### DESCRIPTION OF THE TASK
The answer is every line of the records that holds the word "label", copied in full.

INFORMATION PROVIDED START

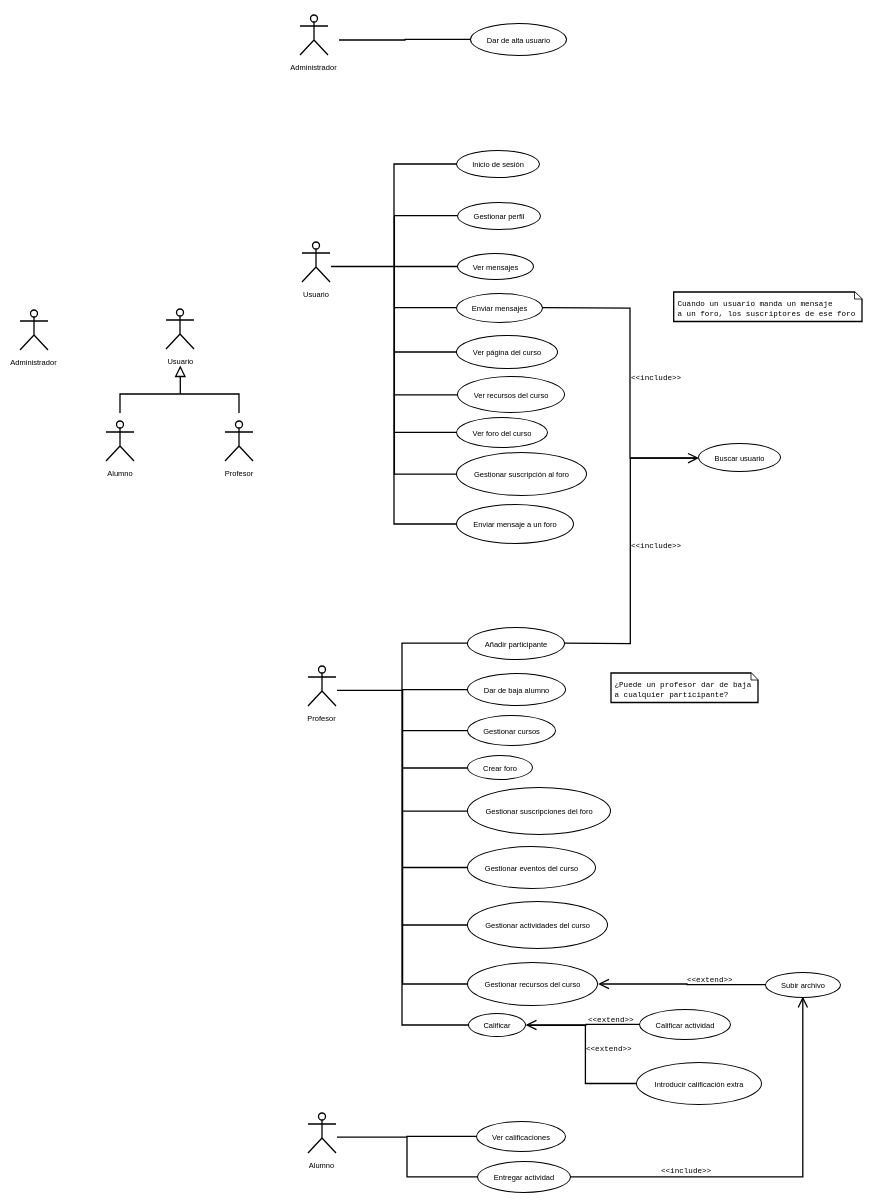
<!DOCTYPE html>
<html lang="es">
<head>
<meta charset="utf-8">
<title>Diagrama de casos de uso</title>
<style>
:root { --ink: #000; --paper: #fff; --stroke: 1.3px; }
* { box-sizing: border-box; margin: 0; padding: 0; }
html, body { width: 871px; height: 1200px; overflow: hidden; background: var(--paper); }
.diagram {
  position: relative; width: 871px; height: 1200px; overflow: hidden;
  color: var(--ink); font: 7.5px/10px "Liberation Sans", Arial, sans-serif;
}
svg { display: block; fill: none; stroke: var(--ink); stroke-width: 1.3; }
.connectors { position: absolute; inset: 0; }
.connectors .hollow, .note svg path { fill: var(--paper); }
.actor, .case, .note, .stereotype { position: absolute; left: var(--x); top: var(--y); white-space: nowrap; }
.actor { width: 80px; transform: translateX(-50%); display: flex; flex-direction: column; align-items: center; gap: 7px; }
.case {
  width: var(--w); height: var(--h); padding-top: 2px;
  display: flex; align-items: center; justify-content: center;
  border: var(--stroke) solid var(--ink); border-radius: 50%; background: var(--paper);
}
.note, .stereotype { font: 7.6px/10px "Liberation Mono", "Courier New", monospace; }
.note p { position: absolute; left: 4.5px; top: 8px; }
.stereotype { line-height: 9px; }
</style>
</head>
<body>
<main class="diagram">
  <svg width="0" height="0" style="position:absolute" aria-hidden="true">
    <defs>
      <g id="stick-figure">
        <circle cx="15" cy="4.5" r="3.5"/>
        <path d="M15 8V26M1 12H29M1 41L15 26L29 41"/>
      </g>
    </defs>
  </svg>

  <svg class="connectors" width="871" height="1200" viewBox="0 0 871 1200" aria-hidden="true">
    <g id="herencia">
      <path d="M120 413V394H239V413M180.3 394V376"/>
      <path class="hollow" d="M180.3 367L185 376.5H175.6Z"/>
    </g>
    <path id="administrador-casos" d="M339 40H405V39.3H471"/>
    <g id="usuario-casos">
      <path d="M331 266.5H458M458 164H394V524H458M394 215.7H458M394 307.7H458M394 352H458M394 394.8H458M394 432.4H458M394 474.2H458"/>
      <path d="M394.4 216V475"/>
    </g>
    <g id="incluye-buscar">
      <path d="M542 307.7L630 308.2V458H697M564 643.2L630.3 643.6V458"/>
      <path d="M631 458.2H697"/>
      <path d="M688 453.5L697.5 458L688 462.8"/>
    </g>
    <g id="profesor-casos">
      <path d="M337 690.3H402.5L403 689.6H468M468 643.2H402V1025H469M402 730.7H468M402 768H468M402 811.2H468M402 867.5H468M402 925H468M402 984H468"/>
      <path d="M402.6 690V984"/>
    </g>
    <g id="extiende">
      <path d="M766 984.7H687V984H600"/>
      <path d="M609 979.3L599.5 984L609 988.7"/>
      <path d="M640 1024.4H586V1025H527M637 1083.5H585.4V1025"/>
      <path d="M527 1025.3H586"/>
      <path d="M536.5 1020.3L527 1025L536.5 1029.7"/>
    </g>
    <g id="alumno-casos">
      <path d="M337 1137.2H407V1136.4H477M407 1137V1176.8H478"/>
      <path d="M570 1176.8H802.8V998"/>
      <path d="M798.2 1007.5L802.8 998L807.5 1007.5"/>
    </g>
  </svg>

  <section aria-label="Actores">
    <div class="actor" style="--x:313.5px;--y:14px"><svg width="30" height="42"><use href="#stick-figure"/></svg><span>Administrador</span></div>
    <div class="actor" style="--x:316px;--y:240.5px"><svg width="30" height="42"><use href="#stick-figure"/></svg><span>Usuario</span></div>
    <div class="actor" style="--x:33.5px;--y:308.5px"><svg width="30" height="42"><use href="#stick-figure"/></svg><span>Administrador</span></div>
    <div class="actor" style="--x:180.3px;--y:307.5px"><svg width="30" height="42"><use href="#stick-figure"/></svg><span>Usuario</span></div>
    <div class="actor" style="--x:120px;--y:419.5px"><svg width="30" height="42"><use href="#stick-figure"/></svg><span>Alumno</span></div>
    <div class="actor" style="--x:239px;--y:419.5px"><svg width="30" height="42"><use href="#stick-figure"/></svg><span>Profesor</span></div>
    <div class="actor" style="--x:321.5px;--y:664.5px"><svg width="30" height="42"><use href="#stick-figure"/></svg><span>Profesor</span></div>
    <div class="actor" style="--x:321.5px;--y:1111.5px"><svg width="30" height="42"><use href="#stick-figure"/></svg><span>Alumno</span></div>
  </section>

  <section aria-label="Casos de administrador">
    <div class="case" style="--x:470px;--y:23px;--w:97px;--h:33px">Dar de alta usuario</div>
  </section>

  <section aria-label="Casos de usuario">
    <div class="case" style="--x:456px;--y:150px;--w:84px;--h:28px">Inicio de sesión</div>
    <div class="case" style="--x:457px;--y:202px;--w:84px;--h:28px">Gestionar perfil</div>
    <div class="case" style="--x:457px;--y:253px;--w:77px;--h:27px">Ver mensajes</div>
    <div class="case" style="--x:456px;--y:293px;--w:87px;--h:30px">Enviar mensajes</div>
    <div class="case" style="--x:456px;--y:335px;--w:102px;--h:34px">Ver página del curso</div>
    <div class="case" style="--x:457px;--y:376px;--w:108px;--h:37px">Ver recursos del curso</div>
    <div class="case" style="--x:456px;--y:417px;--w:92px;--h:31px">Ver foro del curso</div>
    <div class="case" style="--x:456px;--y:452px;--w:131px;--h:44px">Gestionar suscripción al foro</div>
    <div class="case" style="--x:456px;--y:504px;--w:118px;--h:40px">Enviar mensaje a un foro</div>
    <div class="case" style="--x:698px;--y:443px;--w:83px;--h:29px">Buscar usuario</div>
  </section>

  <section aria-label="Casos de profesor">
    <div class="case" style="--x:467px;--y:627px;--w:98px;--h:33px">Añadir participante</div>
    <div class="case" style="--x:467px;--y:673px;--w:99px;--h:33px">Dar de baja alumno</div>
    <div class="case" style="--x:467px;--y:715px;--w:89px;--h:31px">Gestionar cursos</div>
    <div class="case" style="--x:467px;--y:755px;--w:66px;--h:25px">Crear foro</div>
    <div class="case" style="--x:467px;--y:787px;--w:144px;--h:48px">Gestionar suscripciones del foro</div>
    <div class="case" style="--x:467px;--y:846px;--w:129px;--h:43px">Gestionar eventos del curso</div>
    <div class="case" style="--x:467px;--y:901px;--w:141px;--h:48px">Gestionar actividades del curso</div>
    <div class="case" style="--x:467px;--y:962px;--w:131px;--h:44px">Gestionar recursos del curso</div>
    <div class="case" style="--x:468px;--y:1013px;--w:58px;--h:24px">Calificar</div>
    <div class="case" style="--x:765px;--y:972px;--w:76px;--h:26px">Subir archivo</div>
    <div class="case" style="--x:639px;--y:1009px;--w:92px;--h:31px">Calificar actividad</div>
    <div class="case" style="--x:636px;--y:1062px;--w:126px;--h:43px">Introducir calificación extra</div>
  </section>

  <section aria-label="Casos de alumno">
    <div class="case" style="--x:476px;--y:1121px;--w:90px;--h:31px">Ver calificaciones</div>
    <div class="case" style="--x:477px;--y:1161px;--w:94px;--h:32px">Entregar actividad</div>
  </section>

  <section aria-label="Relaciones">
    <span class="stereotype" style="--x:631px;--y:374px">&lt;&lt;include&gt;&gt;</span>
    <span class="stereotype" style="--x:631px;--y:542px">&lt;&lt;include&gt;&gt;</span>
    <span class="stereotype" style="--x:687px;--y:976px">&lt;&lt;extend&gt;&gt;</span>
    <span class="stereotype" style="--x:588px;--y:1016px">&lt;&lt;extend&gt;&gt;</span>
    <span class="stereotype" style="--x:586px;--y:1045px">&lt;&lt;extend&gt;&gt;</span>
    <span class="stereotype" style="--x:661px;--y:1167px">&lt;&lt;include&gt;&gt;</span>
  </section>

  <aside class="note" style="--x:673px;--y:291px">
    <svg width="190" height="32" aria-hidden="true"><path d="M.7 1H181.5L189 8V30.5H.7Z"/><path d="M181.5 1V8H189" stroke-width=".8"/></svg>
    <p>Cuando un usuario manda un mensaje<br>a un foro, los suscriptores de ese foro</p>
  </aside>
  <aside class="note" style="--x:610px;--y:672px">
    <svg width="149" height="32" aria-hidden="true"><path d="M1 1H141L148 8V30.5H1Z"/><path d="M141 1V8H148" stroke-width=".8"/></svg>
    <p>¿Puede un profesor dar de baja<br>a cualquier participante?</p>
  </aside>
</main>
</body>
</html>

INFORMATION PROVIDED END

### RESULT
  <section aria-label="Actores">
  <section aria-label="Casos de administrador">
  <section aria-label="Casos de usuario">
  <section aria-label="Casos de profesor">
  <section aria-label="Casos de alumno">
  <section aria-label="Relaciones">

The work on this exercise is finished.